My question: Does this apply the the distance/time for each run OR the total distance you run in a week?
I'd always taken this to mean 10% total distance per week rather than for each individual run.
So if you did 3x 5 mile runs in one week (i.e. 15 miles total), you could extend one of the runs to 6.5 miles the week after whilst keeping the other two at 5 miles, or you could increase all three runs to 5.5 miles
Yes, I'm pretty sure it's distance. Increase it by 10% in total each week, but take a rest week every third or fourth week where you run a lot less miles. Then the following week, just add on 10% of your previous highest.

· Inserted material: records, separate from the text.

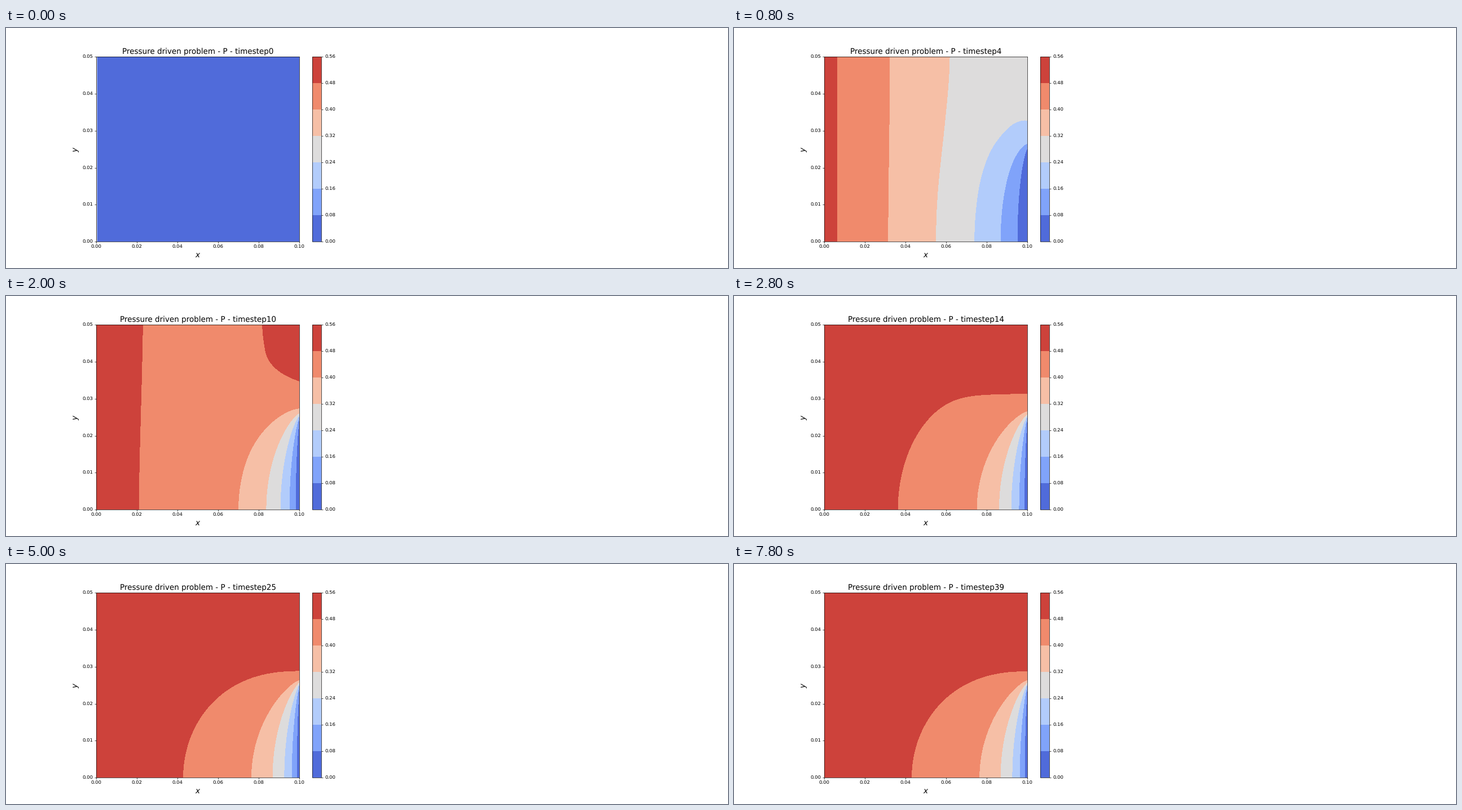
A matplotlib script for the animation above (8000 ms loop, 1280 px wide and 427 px high).

```python
import numpy as np
import matplotlib.pyplot as plt
from matplotlib.animation import FuncAnimation

W, H, DPI = 1280, 427, 61
STEPS = 40
LENGTH, HEIGHT, OUTLET = 0.10, 0.05, 0.025
P_IN = 0.5
TAU = 6.3  # start-up time of the flow, in steps
LEVELS = np.linspace(0, 0.56, 8)

x = np.linspace(0, LENGTH, 161)
y = np.linspace(0, HEIGHT, 201)
X, Y = np.meshgrid(x, y)
D = LENGTH - X  # distance to the outlet plane


def potential_pressure():
    """Pressure at the first instant: potential flow towards a half-open wall."""
    k = np.pi / (2 * HEIGHT)
    phi = np.abs(np.arcsinh(np.sinh(k * (D + 1j * Y)) / np.sin(k * OUTLET)).real)
    return P_IN * phi / phi[:, :1]


def jet_pressure(scale, stretch):
    """Nested bells around the outlet, with pressure saturating outwards."""
    e = np.linspace(0, 7, 300)
    p = P_IN * (1 - np.exp(-e))
    depth = scale * e ** (1 / stretch)
    rise = 0.0247 + 0.0011 * e + 0.03 * (e / 5) ** 9
    power = 0.38 + 0.42 / (1 + (e / 2.3) ** 6)
    rows = [np.interp(LENGTH - x, depth * np.clip(1 - (h / rise) ** 2, 0, 1) ** power, p)
            for h in y]
    return np.array(rows)


def corner_bump():
    """Stagnation pressure in the closed upper corner."""
    low, high = OUTLET - 0.5 * D, 0.036 + 0.4 * D
    g = np.clip((Y - low) / (high - low), 0, 1)
    return np.exp(-(D / 0.033) ** 2) * g * g * (3 - 2 * g)


START = potential_pressure()
YOUNG = jet_pressure(0.0124, 0.866)
STEADY = jet_pressure(0.0130, 0.79)
BUMP = corner_bump()
INLET_LOSS = 0.33 * X * np.exp(-X / 0.025)


def pressure(n):
    p = np.zeros_like(X)
    if n > 0:
        s = 1 / np.cosh(n / TAU) ** 2
        age = np.clip((n - 10) / 7, 0, 1)
        young = YOUNG + 0.005 * (22 - n) * BUMP - INLET_LOSS
        p = s * START + (1 - s) * ((1 - age) * young + age * STEADY)
    p[:, 0] = P_IN
    return np.clip(p, 1e-6, 0.5599)


def contours(n):
    return ax.contourf(X, Y, pressure(n), levels=LEVELS, cmap="coolwarm")


def panel(left, width):
    return fig.add_axes([left / W, 0.11, width / W, 0.77])


plt.rcParams.update({"font.family": "DejaVu Sans", "text.hinting": "none"})
fig = plt.figure(figsize=(W / DPI, H / DPI), dpi=DPI)
ax = panel(160, 360.3)
fig.colorbar(contours(0), cax=panel(543.2, 16.1), ticks=LEVELS, format="%.2f")
ax.set_xlabel("$x$", fontsize=16)
ax.set_ylabel("$y$", fontsize=16)
title = ax.set_title("", fontsize=16)


def update(n):
    for c in list(ax.collections):
        c.remove()
    contours(n)
    ax.set(xlim=(0, LENGTH), ylim=(0, HEIGHT))
    title.set_text(f"Pressure driven problem - P - timestep{n}")
    return []


anim = FuncAnimation(fig, update, frames=STEPS, interval=200, repeat=True,
                     repeat_delay=0, blit=False)
plt.show()
```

The 10% rule is one of those things of which nobody has yet pointed me to the source. It arises out of experience as far as I understand, and is not tightly formulated. Personally I apply it to each run, which has the benefit of ensuring that I don't go over the 10% each week. Therefore I would never be able to do what stutyr suggests. I don't think the example is actually bad, but at more extreme positions than 15 mpw, it would need to be tempered. If you were up at 80mpw, progressing towards 100mpw, adding 8 miles onto one run might be counterproductive and stressful. Like I say, it would be tempered - you wouldn't actually consider doing that.
I also know from my own experience that adding just one mile onto a long run (over ten miles) can be fatiguing and stressful. In previous marathon training I've got up to 15 miles and then started adding half miles just to be sure I'm not overdoing it. One mile would probably be (and has been) fine. Moving straight up to 16.5 has felt like a step too far!
Whilst you're starting experimenting with what works for you, 10% is a good guideline to bear in mind. Sure, I think if you're regularly running, short to middle distances, you can add more than 10% per run safely if you stick within the 10% per week. As you go longer you'll see what works for you.